Paitala is a quest novel of a mystical genre in which the protagonist Josmani is destined to wander through different Tantric cities encountering surreal characters and myth-like incidents. He is inspired to leave home and worldly affairs in search of a mythological Sanjivani Bidhya and a mystic chemical, called NH6CY in the novel.
Paitala doesn’t come with the purpose of answering any sort of questions. Instead, it intends on creating situations that will enable the readers to raise questions about science, religion, and spirituality. Every experience is mystical and gives birth to curiosity. Unlike realism which tries to answer questions, surrealism tries to raise them—and that’s what my novel does as well.
In other interviews, you have said that Paitala raises questions on the nature of storytelling itself and how stories are told. Can you elaborate on this?
Questions like what, who, when and where are the operational questions not only in real life but also in storytelling; and are always easy to answer. For example, if I asked you what you ate today and added other questions with who, when or when; you will be able to answer them quickly. It is because human knowledge is bound to incidents (what), characters (who), time (when) and place (where). But if I asked why you ate or how you ate, certain difficulties would arise. ‘Why’ is a mystery question. ‘How’ is a class question. ‘How’ divides people; ‘why’ mystifies.
In storytelling too, when we ignore what, who, when and where, and magnify how and why aspects, it becomes mystical. It becomes unfathomable. It becomes sugar without sweetness.
The storytelling in Paitala, makes a reader raise and stumble on the how and why questions.
Tragedy of Nepali fiction lies in the narrative which is very ritualistic, traditional and singular. Any writer can play with tools, devices, and techniques of narrating a story. My concern is to disrupt the existing style of narration.
Why was now the right time to publish your first novel?
A debut novel at 37 years old and you ask why it was the right time!

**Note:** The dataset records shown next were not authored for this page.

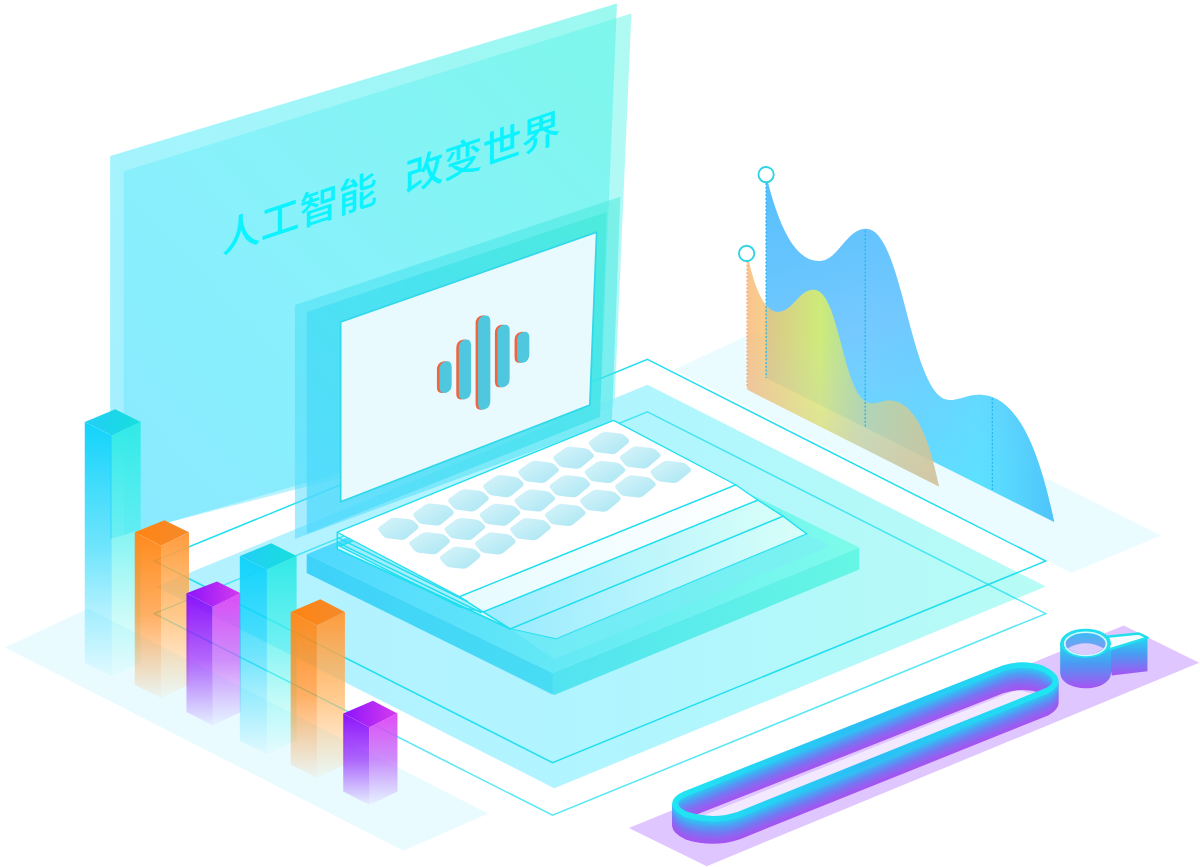
<!DOCTYPE html>
<html lang="zh-CN">
<head>
<meta charset="utf-8">
<title>人工智能 改变世界</title>
<link rel="stylesheet" href="https://fonts.googleapis.com/css2?family=Noto+Sans+SC:wght@500&amp;display=swap">
<style>
:root{
  --paper:#fff; --cyan:#12d3fb; --sky:#4fd8ff; --aqua:#5ff5e6; --mint:#7dfcea;
  --line:#22dff0; --ice:#e9faff; --floor:#e6fbff; --slogan:#0cf3ff;
  --orange:#ff8a1c; --amber:#ffb259; --violet:#8b14fa; --pink:#e24cf5;
  --lilac:#e0c6ff; --yellow:#e0f75a; --sand:#f7b777; --blue:#5bb4ff; --wave:#4fc8df; --coral:#f2643c;
}
html,body{margin:0;width:1200px;height:867px;overflow:hidden;background:var(--paper)}
svg{display:block;width:1200px;height:867px}
.slogan{font:500 23px "Noto Sans SC",sans-serif;fill:var(--slogan)}
.outline{fill:none;stroke:var(--line);stroke-width:.9}
.sheet{stroke:var(--line);stroke-width:.8;stroke-linejoin:round}
.axis{stroke:#28b7f2;stroke-width:.8;stroke-dasharray:1.2 1}
.marker{fill:#fff;stroke:#2fd3e6;stroke-width:1.1}
.c1{stop-color:var(--cyan)} .c2{stop-color:var(--sky)} .c3{stop-color:var(--aqua)} .c4{stop-color:var(--mint)}
.o1{stop-color:var(--orange)} .o2{stop-color:var(--amber)} .v1{stop-color:var(--violet)} .v2{stop-color:var(--pink)}
.wave-shade{fill:var(--coral)} .wave-front{fill:var(--wave)}
</style>
</head>
<body>
<svg viewBox="0 0 708 511.5" role="img" aria-label="人工智能 改变世界">
<defs>
  <linearGradient id="panel" x1="1" y1="0" x2="0" y2="1"><stop offset="0" class="c3"/><stop offset=".55" stop-color="#6ceefa"/><stop offset="1" stop-color="#6fe3ff"/></linearGradient>
  <linearGradient id="screen" x1="0" y1="1" x2="1" y2="0"><stop offset="0" class="c2"/><stop offset=".55" stop-color="#3fe0ee"/><stop offset="1" stop-color="#45ead9"/></linearGradient>
  <linearGradient id="slab" x1="0" x2="1"><stop offset="0" class="c2"/><stop offset="1" class="c4"/></linearGradient>
  <linearGradient id="slab-side" x1="0" x2="1"><stop offset="0" stop-color="#41d4fa"/><stop offset="1" stop-color="#66f6e4"/></linearGradient>
  <linearGradient id="stage" x1="0" x2="1"><stop offset="0" stop-color="#9cecff" stop-opacity=".75"/><stop offset=".5" stop-color="#a2f3ff" stop-opacity=".85"/><stop offset="1" stop-color="#a5fbf2" stop-opacity=".8"/></linearGradient>
  <linearGradient id="key" x1="0" x2="1" y1="0" y2="1"><stop offset="0" stop-color="#d9f4fa"/><stop offset="1" stop-color="#a9e6f3"/></linearGradient>
  <linearGradient id="deck1" x1="0" x2="1"><stop offset="0" stop-color="#e6fbff"/><stop offset="1" stop-color="#fff"/></linearGradient>
  <linearGradient id="deck2" x1="0" x2="1"><stop offset="0" stop-color="#9cebff"/><stop offset="1" stop-color="#d9fff9"/></linearGradient>

  <linearGradient id="cyan-left" x2="0" y2="1"><stop offset="0" class="c1"/><stop offset=".5" class="c1" stop-opacity=".6"/><stop offset="1" class="c1" stop-opacity=".04"/></linearGradient>
  <linearGradient id="cyan-right" x2="0" y2="1"><stop offset="0" stop-color="#2fe9e6"/><stop offset=".5" stop-color="#4ff0ee" stop-opacity=".62"/><stop offset="1" class="c3" stop-opacity=".04"/></linearGradient>
  <linearGradient id="cyan-top"><stop offset="0" stop-color="#23cdf8"/><stop offset="1" stop-color="#16dfdc"/></linearGradient>
  <linearGradient id="orange-left" x2="0" y2="1"><stop offset="0" class="o1"/><stop offset=".5" class="o1" stop-opacity=".68"/><stop offset="1" class="o1" stop-opacity=".05"/></linearGradient>
  <linearGradient id="orange-right" x2="0" y2="1"><stop offset="0" stop-color="#ff9b3d"/><stop offset=".5" class="o2" stop-opacity=".7"/><stop offset="1" class="o2" stop-opacity=".05"/></linearGradient>
  <linearGradient id="orange-top"><stop offset="0" stop-color="#ff8412"/><stop offset="1" stop-color="#f48a2b"/></linearGradient>
  <linearGradient id="violet-left" x2="0" y2="1"><stop offset="0" class="v1"/><stop offset=".5" class="v1" stop-opacity=".65"/><stop offset="1" class="v1" stop-opacity=".05"/></linearGradient>
  <linearGradient id="violet-right" x2="0" y2="1"><stop offset="0" class="v2"/><stop offset=".5" stop-color="#b95cf8" stop-opacity=".7"/><stop offset="1" stop-color="#b06cff" stop-opacity=".05"/></linearGradient>
  <linearGradient id="violet-top"><stop offset="0" class="v1"/><stop offset="1" stop-color="#d63bee"/></linearGradient>

  <linearGradient id="area-blue" x1="0" y1="0" x2=".25" y2="1"><stop offset="0" stop-color="#3fb6fa"/><stop offset=".5" stop-color="#62c2ff"/><stop offset="1" stop-color="#52e0ff"/></linearGradient>
  <linearGradient id="area-end" x1="0" x2="1"><stop offset="0" stop-color="#5bb4ff" stop-opacity="0"/><stop offset=".6" stop-color="#4fdcff" stop-opacity=".7"/><stop offset="1" stop-color="#38a2f5"/></linearGradient>
  <linearGradient id="area-yellow" x1="0" x2="1"><stop offset="0" stop-color="#f9b678" stop-opacity=".95"/><stop offset=".38" stop-color="#e3f35c" stop-opacity=".95"/><stop offset=".62" stop-color="#b6dc94" stop-opacity=".85"/><stop offset="1" stop-color="#d8c56e" stop-opacity=".95"/></linearGradient>
  <linearGradient id="area-fade" x2="0" y2="1"><stop offset=".35" stop-color="#d8cfd0" stop-opacity="0"/><stop offset="1" stop-color="#cdbfb8" stop-opacity=".6"/></linearGradient>
  <linearGradient id="rim" x1="0" x2="1"><stop offset="0" stop-color="#1fe6f2"/><stop offset=".5" stop-color="#2bbdf6"/><stop offset="1" stop-color="#1fe6f2"/></linearGradient>
  <linearGradient id="knob-side" x2="0" y2="1"><stop offset="0" stop-color="#22d9f2"/><stop offset=".45" stop-color="#4a9af3"/><stop offset="1" stop-color="#a853f2"/></linearGradient>
  <linearGradient id="knob-well" x2="0" y2="1"><stop offset="0" stop-color="#38bdf3"/><stop offset="1" stop-color="#9a8cf6"/></linearGradient>

  <path id="keycap" d="M-11.5 1.2Q-12.6-.2-11-1.4L-5.2-5.6Q-3.4-6.8-1.4-6.5L6.5-5.6Q8.2-5.4 9.4-4.4L11.6-2.2Q12.6-1 11.2.2L5 5.4Q3.4 6.7 1.4 6.5L-6.4 5.6Q-8 5.4-9.2 4.1Z" fill="url(#key)"/>
  <g id="key-row">
    <use href="#keycap"/><use href="#keycap" x="20.7" y="-8.4"/><use href="#keycap" x="41.4" y="-16.8"/><use href="#keycap" x="62" y="-25.2"/><use href="#keycap" x="82.7" y="-33.6"/><use href="#keycap" x="103.4" y="-42"/><use href="#keycap" x="124.2" y="-50.6"/>
  </g>
  <path id="track" d="M404 468.5L592 394.2Q604 390.5 615 394.4Q629 401 618 407.4L436 480.5Q421 485.6 405 480.6Q392 474 404 468.5Z" fill="none" stroke-width="3.4"/>
  <path id="wave-bars" d="M258.8 218Q258.8 214 262.4 213.2Q266 212.6 266 216.5V227Q266 231 262.4 231.8Q258.8 232.4 258.8 228.5Z
    M270.2 205.4Q270.2 201.2 273.8 200.4Q277.4 199.8 277.4 203.6V230.5Q277.4 234.8 273.8 235.6Q270.2 236.2 270.2 232.2Z
    M281.6 191Q281.6 187 285.2 186.2Q288.8 185.6 288.8 189.6V236.5Q288.8 240.8 285.2 241.6Q281.6 242.2 281.6 238.2Z
    M293 196.4Q293 192.4 296.6 191.6Q300.2 191 300.2 194.8V223.5Q300.2 227.6 296.6 228.4Q293 229 293 225Z
    M304.6 200.6Q304.6 196.6 308.2 195.8Q311.8 195.2 311.8 199V209Q311.8 213.2 308.2 214Q304.6 214.6 304.6 210.6Z"/>
</defs>

<g id="display-panel">
  <path d="M65 92L364 2L354.500 235L65 318Z" fill="url(#panel)" opacity=".62"/>
  <path d="M73 101L372.500 8L362.500 240L73 315Z" fill="url(#panel)" opacity=".5"/>
  <text class="slogan" transform="matrix(1 -.335 0 1 130.500 149.500)" textLength="92">人工智能</text>
  <text class="slogan" transform="matrix(1 -.335 0 1 238.500 113.500)" textLength="92">改变世界</text>
</g>

<g id="stage-floor">
  <path d="M382 227L617 346L327 465L92 346Z" fill="url(#stage)"/>
  <path class="outline" d="M382 212L617 331L326 450L91 331Z"/>
  <path class="outline" d="M382 243L617 362L326 481L91 362Z" opacity=".75"/>
</g>

<g id="area-chart">
  <path d="M398 218L445 196L685 316L632 338Z" fill="var(--floor)" opacity=".85"/>
  <path id="blue-area" d="M452 103C459 133 469 154 483 154C495 154 499 135 511 135C533 135 537 235 560 236C567 236 572 232 580 233C602 235 614 270 622 308L452 223Z" fill="url(#area-blue)" opacity=".88"/>
  <path d="M511 135C533 135 537 235 560 236C567 236 572 232 580 233C602 235 614 270 622 308L511 252.500Z" fill="url(#area-end)" opacity=".5"/>
  <g id="yellow-area">
    <path d="M441 150C445 170 451 184 459 184C468 184 471 171 480 171C496 171 497 237 514 238C520 238 522 235 529 237C542 241 549 263 554 287L441 230Z" fill="url(#area-yellow)" opacity=".86"/>
    <path d="M441 150C445 170 451 184 459 184C468 184 471 171 480 171C496 171 497 237 514 238C520 238 522 235 529 237C542 241 549 263 554 287L441 230Z" fill="url(#area-fade)"/>
  </g>
  <path class="axis" d="M452 108V223M510.500 136V252M585.500 235V289"/>
  <path d="M440.800 154V229" stroke="#f4a96a" stroke-width=".8" stroke-dasharray="1.2 1"/>
  <circle class="marker" cx="452" cy="103" r="4.500"/>
  <circle class="marker" cx="440.500" cy="149.500" r="4.500"/>
</g>

<g id="laptop">
  <g id="laptop-base">
    <path d="M181 327L362 252L507 323L326 397Z" fill="url(#slab)"/>
    <path d="M181 327L326 397L507 323V336L327 410L181 338Z" fill="url(#slab-side)"/>
    <path d="M181 327L326 397V410L181 338Z" fill="#39cdf8" opacity=".35"/>
  </g>
  <g id="laptop-lid">
    <path d="M174 180L366 116L361 249L174 318Z" fill="url(#screen)" opacity=".5"/>
    <path d="M181 184L358 125L354 246L181 315Z" fill="url(#screen)" opacity=".72"/>
    <path d="M201 190L352 137L348 239L201 296Z" fill="var(--ice)" stroke="#30d8ea" stroke-width="1"/>
    <use href="#wave-bars" class="wave-shade" x="-1"/>
    <use href="#wave-bars" class="wave-front" x=".5"/>
  </g>
  <g id="laptop-deck">
    <path class="sheet" d="M199 323L362 254L476 315L328 376L301 371Z" fill="url(#deck2)" stroke="none"/>
    <path class="sheet" d="M301 371L462 304.500L476 315L328 377Z" fill="url(#deck2)"/>
    <path d="M301 371L328 377L476 315L490 322L327 389Z" fill="#7cecf6" opacity=".55"/>
    <path class="sheet" d="M285 361L447 295L462 304.500L301 371Z" fill="url(#deck2)"/>
    <path class="sheet" d="M199 321.500L271 358L285 361L301 371L199 324Z" fill="#d4f8ff"/>
    <path class="sheet" d="M271 352L434 286L447 295L285 361Z" fill="url(#deck1)"/>
    <path class="outline" d="M199 314V324M199 317L276 355M199 320L284 361.500M199 324L301 371"/>
    <path class="sheet" d="M199 314L362 248L434 286L271 352Z" fill="#fff"/>
  </g>
  <g id="keyboard">
    <use href="#key-row" x="235" y="312"/>
    <use href="#key-row" x="253.500" y="320.500"/>
    <use href="#key-row" x="271.500" y="329"/>
  </g>
</g>

<g id="bar-chart">
  <path d="M3 382L52 359L288 480L238 502Z" fill="var(--floor)" opacity=".88"/>
  <g id="bar-1">
    <path d="M50 249L66 257V399L50 391Z" fill="url(#cyan-left)"/>
    <path d="M66 257L83 249V391L66 399Z" fill="url(#cyan-right)"/>
    <path d="M50 249L68 241.500L83 249L66 257Z" fill="url(#cyan-top)"/>
  </g>
  <g id="bar-2">
    <path d="M79.500 314L95 322V412L79.500 404Z" fill="url(#orange-left)"/>
    <path d="M95 322L111.500 314V404L95 412Z" fill="url(#orange-right)"/>
    <path d="M79.500 314L97 307L111.500 314L95 322Z" fill="url(#orange-top)"/>
  </g>
  <g id="bar-3">
    <path d="M110 350L125.500 358V428L110 420Z" fill="url(#violet-left)"/>
    <path d="M125.500 358L142 350V420L125.500 428Z" fill="url(#violet-right)"/>
    <path d="M110 350L128 343L142 350L125.500 358Z" fill="url(#violet-top)"/>
  </g>
  <g id="bar-4">
    <path d="M141.500 328L157.500 336V445L141.500 437Z" fill="url(#cyan-left)"/>
    <path d="M157.500 336L175 328V437L157.500 445Z" fill="url(#cyan-right)"/>
    <path d="M141.500 328L160 320.500L175 328L157.500 336Z" fill="url(#cyan-top)"/>
  </g>
  <g id="bar-5">
    <path d="M171.500 361L187 369V459L171.500 451Z" fill="url(#orange-left)"/>
    <path d="M187 369L203.500 361V451L187 459Z" fill="url(#orange-right)"/>
    <path d="M171.500 361L189 353.500L203.500 361L187 369Z" fill="url(#orange-top)"/>
  </g>
  <g id="bar-6">
    <path d="M202.500 421L218 429V475L202.500 467Z" fill="url(#violet-left)"/>
    <path d="M218 429L234.500 421V467L218 475Z" fill="url(#violet-right)"/>
    <path d="M202.500 421L220 413.500L234.500 421L218 429Z" fill="url(#violet-top)"/>
  </g>
</g>

<g id="search-bar">
  <path d="M371 488.500L663 369L707.500 391L417 511Z" fill="var(--lilac)"/>
  <path d="M408 484L600 407L617 411L430 487Z" fill="#f3e9ff"/>
  <g id="track-wall">
    <use href="#track" y="13" stroke="#a355f0"/>
    <use href="#track" y="11.700" stroke="#9a5cf0"/>
    <use href="#track" y="10.400" stroke="#9064f1"/>
    <use href="#track" y="9.100" stroke="#846cf1"/>
    <use href="#track" y="7.800" stroke="#7776f2"/>
    <use href="#track" y="6.500" stroke="#6a82f3"/>
    <use href="#track" y="5.200" stroke="#5c90f4"/>
    <use href="#track" y="3.900" stroke="#4e9ff4"/>
    <use href="#track" y="2.600" stroke="#40aff4"/>
    <use href="#track" y="1.300" stroke="#32c0f4"/>
    <use href="#track" stroke="url(#rim)"/>
  </g>
  <g id="magnifier">
    <path d="M652 380L677 376V396L656 398.500Z" fill="url(#knob-side)"/>
    <path d="M625.500 379.500V397C626 403 633 406 641 406C649 406 655.500 402 655.500 397V379.500Z" fill="url(#knob-side)"/>
    <path d="M650 376L672 373.800L677 376.200L655 383Z" fill="#f4fdff" stroke="#22dfee" stroke-width="1.500" stroke-linejoin="round"/>
    <ellipse cx="640.500" cy="379.500" rx="15" ry="8.600" fill="#20dfee"/>
    <ellipse cx="640.500" cy="379.800" rx="12.300" ry="6.800" fill="url(#knob-well)" stroke="#d4fbff" stroke-width="1"/>
    <path d="M630 382.500Q640.500 376.500 651 382.500Q647 386.300 640.500 386.300Q634 386.300 630 382.500Z" fill="#d9ccff"/>
  </g>
</g>
</svg>
</body>
</html>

I took self-retirement from teaching three years ago to delve into the world of writing. I had been teaching for about 15 years before I took the decision. Back then I was only participating in the world of writing via casual write-ups in print-media. These, occasional writings only made me restless. I started thinking that newspaper write-ups can’t gratify my need and hunger for expression. I wanted to tell more, show more and do more with words.
Tell us a bit more about Random Readers’ society. Why are reading clubs like these important for Nepali literature?
Random Readers’ Society (RRS) is a small group of avid readers who aspire to promote reading culture in Nepal. And to attain its goal, the group organises book discussion programmes, helps to establish community libraries, trains teachers and parents on imparting reading habits to the kids, among others. It also designs creative promotional campaigns for a published book.
It might be because of the literacy rate or our educational system, reading culture is not huge in Nepal. A book that crosses the sales of five thousand pieces is considered to be a bestseller. In Nepal, the major concern for a writer is livelihood. If only we could sell 500 pieces in an average in all districts; writing would certainly be an attractive profession. I think reading clubs’ most important job is widening the arena of readership and boosting the writers’ confidence.
Nepali literature lacks constructive and creative criticism. Criticism is limited to the monotonous ‘thesis’ writing in universities; that promote citation over innovation. Reading clubs like RRS are important to break this cycle. They are important for the promotion of healthy criticism from readers which ultimately help a writer grow.
Do you think Nepali literature is too Kathmandu-centric?
I actually don’t think so. Any 1true and promising writer, at least, nowadays, dhouldn’t be and aren’t Kathmandu-centric.
You can live and write from anywhere to get published in Kathmandu. Kathmandu might have centralised publication industry, but not creativity.